- BRIEF
Look through the records, and wherever the string "flex" turns up, copy out that line.

- DATASET EXTRACT
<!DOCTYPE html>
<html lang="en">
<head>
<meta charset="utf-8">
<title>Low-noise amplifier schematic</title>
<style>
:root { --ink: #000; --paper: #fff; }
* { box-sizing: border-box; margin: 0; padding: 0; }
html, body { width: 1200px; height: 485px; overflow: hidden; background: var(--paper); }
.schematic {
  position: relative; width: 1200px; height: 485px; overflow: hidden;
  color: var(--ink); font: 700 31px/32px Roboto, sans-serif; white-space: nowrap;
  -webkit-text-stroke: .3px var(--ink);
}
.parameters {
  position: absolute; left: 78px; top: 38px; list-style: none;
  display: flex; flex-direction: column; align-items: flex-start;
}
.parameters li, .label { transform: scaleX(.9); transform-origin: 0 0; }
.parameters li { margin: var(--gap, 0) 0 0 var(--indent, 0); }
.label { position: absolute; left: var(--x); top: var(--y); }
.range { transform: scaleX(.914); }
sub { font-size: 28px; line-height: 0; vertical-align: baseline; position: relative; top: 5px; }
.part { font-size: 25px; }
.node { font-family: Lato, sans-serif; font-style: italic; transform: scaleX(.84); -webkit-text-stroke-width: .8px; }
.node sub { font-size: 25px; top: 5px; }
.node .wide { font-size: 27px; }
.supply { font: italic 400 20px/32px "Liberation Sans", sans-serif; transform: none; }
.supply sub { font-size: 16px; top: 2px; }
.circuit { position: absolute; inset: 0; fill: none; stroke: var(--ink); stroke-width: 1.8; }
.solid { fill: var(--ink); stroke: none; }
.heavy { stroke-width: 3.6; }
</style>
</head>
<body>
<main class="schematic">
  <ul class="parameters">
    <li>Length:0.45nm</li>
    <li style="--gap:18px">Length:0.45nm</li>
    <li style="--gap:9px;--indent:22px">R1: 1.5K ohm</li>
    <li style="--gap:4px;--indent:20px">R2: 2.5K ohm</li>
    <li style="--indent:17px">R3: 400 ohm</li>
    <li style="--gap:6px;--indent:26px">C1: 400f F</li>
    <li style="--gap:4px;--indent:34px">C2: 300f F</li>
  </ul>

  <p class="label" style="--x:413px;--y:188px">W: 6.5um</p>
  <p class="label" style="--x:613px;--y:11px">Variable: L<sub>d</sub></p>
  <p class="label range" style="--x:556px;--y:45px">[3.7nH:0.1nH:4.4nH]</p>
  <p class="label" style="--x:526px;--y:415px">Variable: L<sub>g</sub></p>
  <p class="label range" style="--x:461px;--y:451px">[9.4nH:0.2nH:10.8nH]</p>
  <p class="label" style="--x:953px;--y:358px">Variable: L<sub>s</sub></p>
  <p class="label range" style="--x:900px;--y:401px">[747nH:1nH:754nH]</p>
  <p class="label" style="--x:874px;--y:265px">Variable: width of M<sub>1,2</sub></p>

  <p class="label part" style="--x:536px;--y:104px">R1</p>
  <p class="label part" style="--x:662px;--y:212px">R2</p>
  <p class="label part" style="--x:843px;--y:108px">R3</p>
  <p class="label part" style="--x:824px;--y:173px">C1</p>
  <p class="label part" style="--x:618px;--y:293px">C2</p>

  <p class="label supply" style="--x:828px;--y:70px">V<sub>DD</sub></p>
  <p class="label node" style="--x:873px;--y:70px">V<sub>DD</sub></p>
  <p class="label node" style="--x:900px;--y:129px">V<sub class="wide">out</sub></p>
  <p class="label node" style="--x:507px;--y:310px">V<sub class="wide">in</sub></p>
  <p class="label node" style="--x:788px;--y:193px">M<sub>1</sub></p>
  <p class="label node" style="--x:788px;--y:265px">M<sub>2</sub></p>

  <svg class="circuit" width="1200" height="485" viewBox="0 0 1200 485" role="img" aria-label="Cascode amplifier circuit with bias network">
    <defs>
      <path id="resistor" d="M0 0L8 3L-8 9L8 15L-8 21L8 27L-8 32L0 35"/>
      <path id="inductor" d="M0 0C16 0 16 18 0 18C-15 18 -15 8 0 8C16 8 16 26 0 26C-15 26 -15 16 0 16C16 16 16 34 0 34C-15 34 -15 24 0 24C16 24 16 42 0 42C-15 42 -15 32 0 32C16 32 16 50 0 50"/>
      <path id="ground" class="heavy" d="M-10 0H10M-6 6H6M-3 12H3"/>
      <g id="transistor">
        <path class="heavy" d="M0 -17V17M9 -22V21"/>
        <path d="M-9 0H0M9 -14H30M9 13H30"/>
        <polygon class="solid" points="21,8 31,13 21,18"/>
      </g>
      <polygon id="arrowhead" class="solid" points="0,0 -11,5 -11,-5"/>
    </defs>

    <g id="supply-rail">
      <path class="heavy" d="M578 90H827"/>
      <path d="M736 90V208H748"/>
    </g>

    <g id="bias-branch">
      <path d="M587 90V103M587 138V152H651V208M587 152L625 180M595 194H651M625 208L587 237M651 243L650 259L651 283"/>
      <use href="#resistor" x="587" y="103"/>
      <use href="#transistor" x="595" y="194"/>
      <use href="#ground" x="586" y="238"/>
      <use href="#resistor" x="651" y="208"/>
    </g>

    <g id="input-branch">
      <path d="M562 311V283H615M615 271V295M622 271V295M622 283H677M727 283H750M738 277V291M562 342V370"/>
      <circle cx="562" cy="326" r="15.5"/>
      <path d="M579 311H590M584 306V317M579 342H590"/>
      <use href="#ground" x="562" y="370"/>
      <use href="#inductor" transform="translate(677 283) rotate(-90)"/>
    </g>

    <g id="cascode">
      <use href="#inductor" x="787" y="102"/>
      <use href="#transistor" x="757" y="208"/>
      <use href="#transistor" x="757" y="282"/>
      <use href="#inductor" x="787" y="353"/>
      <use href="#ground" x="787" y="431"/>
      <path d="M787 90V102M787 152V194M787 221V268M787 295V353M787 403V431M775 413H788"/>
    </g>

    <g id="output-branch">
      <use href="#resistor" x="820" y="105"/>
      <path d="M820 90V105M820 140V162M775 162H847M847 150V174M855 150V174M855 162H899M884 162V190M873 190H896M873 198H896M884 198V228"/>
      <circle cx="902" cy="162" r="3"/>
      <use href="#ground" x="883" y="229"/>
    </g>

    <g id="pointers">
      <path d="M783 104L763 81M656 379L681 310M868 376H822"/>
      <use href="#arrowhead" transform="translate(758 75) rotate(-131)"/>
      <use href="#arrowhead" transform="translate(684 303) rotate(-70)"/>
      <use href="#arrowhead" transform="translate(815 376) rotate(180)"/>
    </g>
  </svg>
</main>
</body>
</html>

* * *

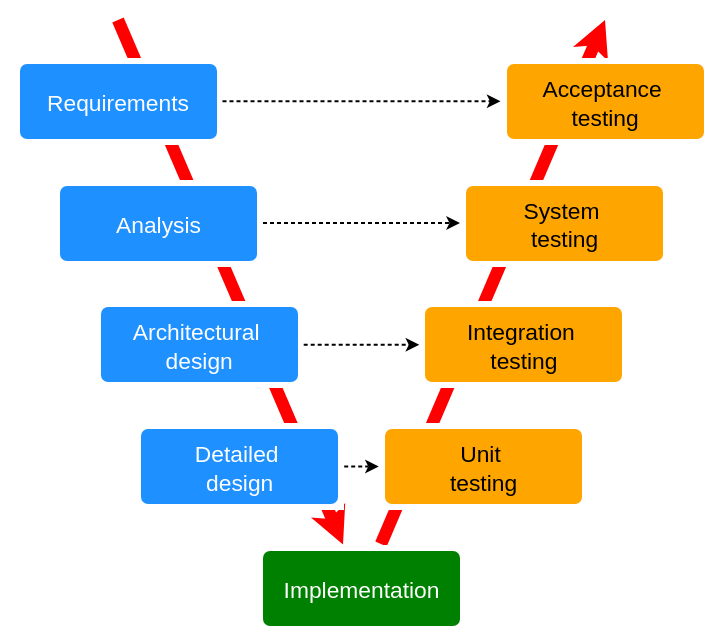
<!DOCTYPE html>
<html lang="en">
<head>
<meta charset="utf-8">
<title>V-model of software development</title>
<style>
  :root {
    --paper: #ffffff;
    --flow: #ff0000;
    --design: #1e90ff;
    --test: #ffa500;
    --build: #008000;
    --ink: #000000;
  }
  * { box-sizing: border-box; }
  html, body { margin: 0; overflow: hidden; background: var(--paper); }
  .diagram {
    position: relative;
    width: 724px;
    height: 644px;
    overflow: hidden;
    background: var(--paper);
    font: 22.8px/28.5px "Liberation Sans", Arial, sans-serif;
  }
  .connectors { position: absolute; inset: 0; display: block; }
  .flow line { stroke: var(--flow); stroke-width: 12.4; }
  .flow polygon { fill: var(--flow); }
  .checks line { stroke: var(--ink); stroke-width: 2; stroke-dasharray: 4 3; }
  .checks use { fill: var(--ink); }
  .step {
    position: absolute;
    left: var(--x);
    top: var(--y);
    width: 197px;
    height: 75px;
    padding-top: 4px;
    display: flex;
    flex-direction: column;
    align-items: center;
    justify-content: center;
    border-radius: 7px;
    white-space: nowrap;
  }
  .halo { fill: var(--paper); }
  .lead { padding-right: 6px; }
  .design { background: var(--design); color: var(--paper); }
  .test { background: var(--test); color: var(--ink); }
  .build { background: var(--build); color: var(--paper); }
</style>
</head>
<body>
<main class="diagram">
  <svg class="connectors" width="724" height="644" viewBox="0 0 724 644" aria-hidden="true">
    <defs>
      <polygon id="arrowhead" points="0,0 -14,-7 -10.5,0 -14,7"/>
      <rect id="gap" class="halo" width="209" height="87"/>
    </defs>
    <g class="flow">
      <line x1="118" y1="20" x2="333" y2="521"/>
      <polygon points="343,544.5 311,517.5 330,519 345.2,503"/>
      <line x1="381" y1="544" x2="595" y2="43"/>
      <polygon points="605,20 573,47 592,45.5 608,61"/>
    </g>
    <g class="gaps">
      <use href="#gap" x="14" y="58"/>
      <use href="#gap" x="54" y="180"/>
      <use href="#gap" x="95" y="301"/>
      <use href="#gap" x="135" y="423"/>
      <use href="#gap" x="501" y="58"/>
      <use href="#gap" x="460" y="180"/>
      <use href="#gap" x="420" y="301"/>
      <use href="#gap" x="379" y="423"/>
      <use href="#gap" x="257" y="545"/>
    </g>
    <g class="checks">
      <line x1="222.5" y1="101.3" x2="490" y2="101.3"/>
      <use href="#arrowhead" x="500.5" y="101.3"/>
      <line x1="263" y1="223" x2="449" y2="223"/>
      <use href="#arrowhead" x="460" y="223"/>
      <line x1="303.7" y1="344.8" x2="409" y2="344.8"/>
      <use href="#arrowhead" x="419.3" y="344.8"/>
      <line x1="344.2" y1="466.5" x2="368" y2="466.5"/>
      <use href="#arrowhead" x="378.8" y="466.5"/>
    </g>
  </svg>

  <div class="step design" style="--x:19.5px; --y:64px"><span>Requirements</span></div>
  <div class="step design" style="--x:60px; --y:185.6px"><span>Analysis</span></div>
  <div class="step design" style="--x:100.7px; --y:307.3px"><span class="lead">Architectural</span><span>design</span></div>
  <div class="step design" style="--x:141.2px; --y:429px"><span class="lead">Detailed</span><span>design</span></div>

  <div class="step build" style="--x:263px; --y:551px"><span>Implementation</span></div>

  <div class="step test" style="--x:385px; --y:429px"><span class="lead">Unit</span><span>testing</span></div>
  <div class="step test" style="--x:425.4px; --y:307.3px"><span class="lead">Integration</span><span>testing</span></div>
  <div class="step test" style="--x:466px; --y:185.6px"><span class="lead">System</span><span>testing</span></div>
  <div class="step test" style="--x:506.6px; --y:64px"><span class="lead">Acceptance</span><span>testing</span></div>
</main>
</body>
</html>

- REPLY TO THE EXERCISE
  display: flex; flex-direction: column; align-items: flex-start;
    display: flex;
    flex-direction: column;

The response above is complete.